Behind King’s doors are 16 chapters anchored by an iconic event or theme, arranged chronologically. He kicks off with ‘The Welsh Language’ and Saunders Lewis’ prediction of the demise of Welsh in 1962, followed by topics ranging from ‘Remember Tryweryn,’ about the Tryweryn valley becoming a reservoir for Liverpool, to chapters on protest campaigns, the Aberfan mining disaster, the first, unsuccessful devolution referendum in 1979, Greenham Common, the Miners’ Strike and its aftermath, the building of Cardiff Bay, and more. Each one is discussed by a cast of those intimately involved with the topic. (Actually, it’s not a discussion — King appears to have interviewed people individually — but he’s assembled their comments in an organic, free-flowing manner. Helpfully, participants are identified at the beginning of the book, almost like characters in an historical novel.) King doesn’t include the questions he asked of his subjects, though we’re privy to a wide range of their answers. For instance, in the chapter on ‘Mewnfudwyr’ — ‘Incomers’ — King speaks to both iconic Welsh figures like the folk singer and language and political activist Dafydd Iwan, as well as Ann Pettit, who moved from London to Wales, where she founded Women for Life on Earth.
As I read I held two questions in my mind: What’s the benefit of an oral history — as opposed to a traditional one, like John Davies’ A History of Wales — and what’s the downside? The benefit, I think, is that it problematises everything you thought you knew. Such a plethora of opinions, stories and insights crosshatched subjects on which I thought I had settled opinions. The contradictions of the 1979 Assembly Referendum, for example, took me by surprise. As Andrew Davies put it, ‘the Labour government legislated for a referendum but the campaign against it was [in Wales] to a large extent led by Neil Kinnock.’ Such complexities fascinated me.

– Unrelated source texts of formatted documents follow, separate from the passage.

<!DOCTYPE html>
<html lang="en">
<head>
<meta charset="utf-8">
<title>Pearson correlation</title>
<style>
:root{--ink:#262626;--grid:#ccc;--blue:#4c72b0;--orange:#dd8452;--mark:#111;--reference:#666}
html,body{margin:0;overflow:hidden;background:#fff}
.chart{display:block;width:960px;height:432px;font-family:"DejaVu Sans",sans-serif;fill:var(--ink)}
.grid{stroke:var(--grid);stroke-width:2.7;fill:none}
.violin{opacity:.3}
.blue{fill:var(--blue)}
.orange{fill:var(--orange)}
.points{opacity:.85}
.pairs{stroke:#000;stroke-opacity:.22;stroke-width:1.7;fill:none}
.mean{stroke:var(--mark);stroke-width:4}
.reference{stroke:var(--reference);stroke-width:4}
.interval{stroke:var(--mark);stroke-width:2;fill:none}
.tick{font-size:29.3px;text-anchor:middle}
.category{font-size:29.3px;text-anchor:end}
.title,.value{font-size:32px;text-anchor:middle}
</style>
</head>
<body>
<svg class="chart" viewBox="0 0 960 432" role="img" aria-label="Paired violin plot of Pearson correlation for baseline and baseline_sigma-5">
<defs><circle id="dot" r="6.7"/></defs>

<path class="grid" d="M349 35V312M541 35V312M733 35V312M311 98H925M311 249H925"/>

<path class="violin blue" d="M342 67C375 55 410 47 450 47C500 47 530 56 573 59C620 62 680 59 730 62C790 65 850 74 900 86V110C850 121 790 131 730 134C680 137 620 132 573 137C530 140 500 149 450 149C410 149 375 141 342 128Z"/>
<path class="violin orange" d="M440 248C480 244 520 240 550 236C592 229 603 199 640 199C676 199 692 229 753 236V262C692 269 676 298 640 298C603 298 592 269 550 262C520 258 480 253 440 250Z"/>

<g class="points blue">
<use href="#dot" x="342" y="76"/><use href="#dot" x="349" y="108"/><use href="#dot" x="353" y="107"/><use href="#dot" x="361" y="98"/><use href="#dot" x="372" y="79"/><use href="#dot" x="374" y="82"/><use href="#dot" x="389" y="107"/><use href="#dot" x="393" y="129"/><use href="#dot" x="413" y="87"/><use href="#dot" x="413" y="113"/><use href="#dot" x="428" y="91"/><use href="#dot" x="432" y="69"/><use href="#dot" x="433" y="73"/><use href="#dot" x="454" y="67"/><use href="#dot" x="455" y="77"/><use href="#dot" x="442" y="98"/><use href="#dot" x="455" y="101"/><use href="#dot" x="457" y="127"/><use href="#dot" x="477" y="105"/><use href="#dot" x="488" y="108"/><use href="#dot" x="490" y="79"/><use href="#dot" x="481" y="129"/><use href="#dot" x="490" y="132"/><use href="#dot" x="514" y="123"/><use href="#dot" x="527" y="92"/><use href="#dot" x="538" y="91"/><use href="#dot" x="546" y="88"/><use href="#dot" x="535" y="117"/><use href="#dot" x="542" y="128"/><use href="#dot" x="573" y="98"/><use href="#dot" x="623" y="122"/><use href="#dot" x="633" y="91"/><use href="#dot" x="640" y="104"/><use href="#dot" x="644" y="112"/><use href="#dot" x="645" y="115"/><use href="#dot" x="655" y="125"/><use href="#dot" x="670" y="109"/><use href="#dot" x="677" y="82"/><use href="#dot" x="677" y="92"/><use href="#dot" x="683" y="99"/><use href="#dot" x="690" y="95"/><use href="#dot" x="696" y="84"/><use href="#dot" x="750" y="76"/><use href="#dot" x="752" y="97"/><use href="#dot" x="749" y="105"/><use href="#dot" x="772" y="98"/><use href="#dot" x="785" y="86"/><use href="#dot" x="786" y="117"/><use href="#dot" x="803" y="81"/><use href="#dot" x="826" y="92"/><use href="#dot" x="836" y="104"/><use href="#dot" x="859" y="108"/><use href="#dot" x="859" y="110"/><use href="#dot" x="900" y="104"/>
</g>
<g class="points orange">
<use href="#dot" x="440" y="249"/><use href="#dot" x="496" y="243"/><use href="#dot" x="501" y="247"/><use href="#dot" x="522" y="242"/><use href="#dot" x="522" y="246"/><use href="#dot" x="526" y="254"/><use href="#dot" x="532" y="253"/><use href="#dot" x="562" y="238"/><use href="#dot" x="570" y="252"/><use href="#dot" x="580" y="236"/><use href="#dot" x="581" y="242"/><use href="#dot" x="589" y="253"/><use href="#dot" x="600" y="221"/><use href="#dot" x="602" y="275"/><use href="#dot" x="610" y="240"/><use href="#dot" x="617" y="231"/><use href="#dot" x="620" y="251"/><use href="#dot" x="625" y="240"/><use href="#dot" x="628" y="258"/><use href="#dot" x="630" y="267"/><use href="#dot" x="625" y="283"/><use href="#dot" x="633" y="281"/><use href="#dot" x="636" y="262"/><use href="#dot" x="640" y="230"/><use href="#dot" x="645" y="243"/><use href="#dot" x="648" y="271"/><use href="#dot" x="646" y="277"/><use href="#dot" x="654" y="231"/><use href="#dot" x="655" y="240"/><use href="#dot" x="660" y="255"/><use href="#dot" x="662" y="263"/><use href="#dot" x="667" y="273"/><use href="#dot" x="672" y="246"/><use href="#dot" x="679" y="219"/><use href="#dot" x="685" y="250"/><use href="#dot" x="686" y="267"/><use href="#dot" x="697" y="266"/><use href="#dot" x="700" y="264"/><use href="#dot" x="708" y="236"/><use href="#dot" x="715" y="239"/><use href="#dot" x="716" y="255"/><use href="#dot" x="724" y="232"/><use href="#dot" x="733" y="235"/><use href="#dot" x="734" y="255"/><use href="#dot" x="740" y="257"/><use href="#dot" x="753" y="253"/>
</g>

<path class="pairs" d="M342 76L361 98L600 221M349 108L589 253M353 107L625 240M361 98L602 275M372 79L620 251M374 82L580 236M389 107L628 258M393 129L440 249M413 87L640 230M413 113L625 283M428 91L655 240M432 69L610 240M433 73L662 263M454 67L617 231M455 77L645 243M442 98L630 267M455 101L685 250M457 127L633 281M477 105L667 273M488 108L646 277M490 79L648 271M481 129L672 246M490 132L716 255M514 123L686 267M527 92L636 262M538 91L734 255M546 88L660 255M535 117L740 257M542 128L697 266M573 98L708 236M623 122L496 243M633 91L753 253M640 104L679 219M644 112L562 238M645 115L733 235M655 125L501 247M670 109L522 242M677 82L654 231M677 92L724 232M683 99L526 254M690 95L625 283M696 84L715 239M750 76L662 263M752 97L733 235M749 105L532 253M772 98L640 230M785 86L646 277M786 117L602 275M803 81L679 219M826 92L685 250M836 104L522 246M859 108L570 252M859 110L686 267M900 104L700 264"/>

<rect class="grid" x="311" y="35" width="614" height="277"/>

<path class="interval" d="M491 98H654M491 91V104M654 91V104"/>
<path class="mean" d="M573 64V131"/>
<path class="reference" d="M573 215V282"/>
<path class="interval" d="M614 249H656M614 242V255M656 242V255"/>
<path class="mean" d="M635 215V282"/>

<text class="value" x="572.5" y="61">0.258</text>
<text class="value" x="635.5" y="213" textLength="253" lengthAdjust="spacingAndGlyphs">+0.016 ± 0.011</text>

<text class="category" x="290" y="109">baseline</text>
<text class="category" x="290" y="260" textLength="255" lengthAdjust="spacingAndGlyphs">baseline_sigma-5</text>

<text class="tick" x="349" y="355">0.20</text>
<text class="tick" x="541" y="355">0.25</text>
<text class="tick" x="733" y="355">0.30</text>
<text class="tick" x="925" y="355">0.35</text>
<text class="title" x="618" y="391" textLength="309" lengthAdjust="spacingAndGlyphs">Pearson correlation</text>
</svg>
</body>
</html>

The downside — that isn’t the right word; the difficulty — stems from the fact that even though King introduces each topic and occasionally steps in to further the narrative, his intention is to lead readers into the forest where they wander among countless trees. It’s up to readers to step back, consider all that’s been said, and try to piece together the outline of the forest. The fact that you’re not told what the forest looks like is a very good thing; it also puts the hard work on you.
King’s own sentiments are made manifest through the interlocking subjects he’s chosen to cover. To my mind, he’s made an extraordinary selection, putting his finger on real pivot points in recent Welsh history. The Tryweryn chapter, for instance, highlights divisions between Cymdeithas yr Iaith and Plaid Cymru, which come to the fore in the next chapter, ‘Direct Action’. Necessarily in a work of this scope, some things are left out. Toward the end, King focuses on the transformative music scene in the 1990s, at the expense, say, of Welsh and English language poetry. The poet and activist Menna Elfyn appears in several chapters, but we don’t have a chance to consider her ground-breaking work. This omission isn’t a criticism, though: you can’t include everything, and King has done a magnificent job in corralling his interviewees and shaping their incisive and contradictory comments into a cohesive narrative. What a feat!
I came away from Brittle with Relics thinking that Wales has had a hell of a hard time during the 35-year period King examined, and yet, as he acknowledges at the end, the country has far more potential now than it did in the early Sixties, thanks to people like the ones who talk — and talk and talk — throughout this wondrous book.
‘Brittle With Relics’ is out now and available here (£25.00).
Pamela Petro is the author of ‘The Long Field’, a memoir rooted deep in the Welsh countryside. Read an extract here.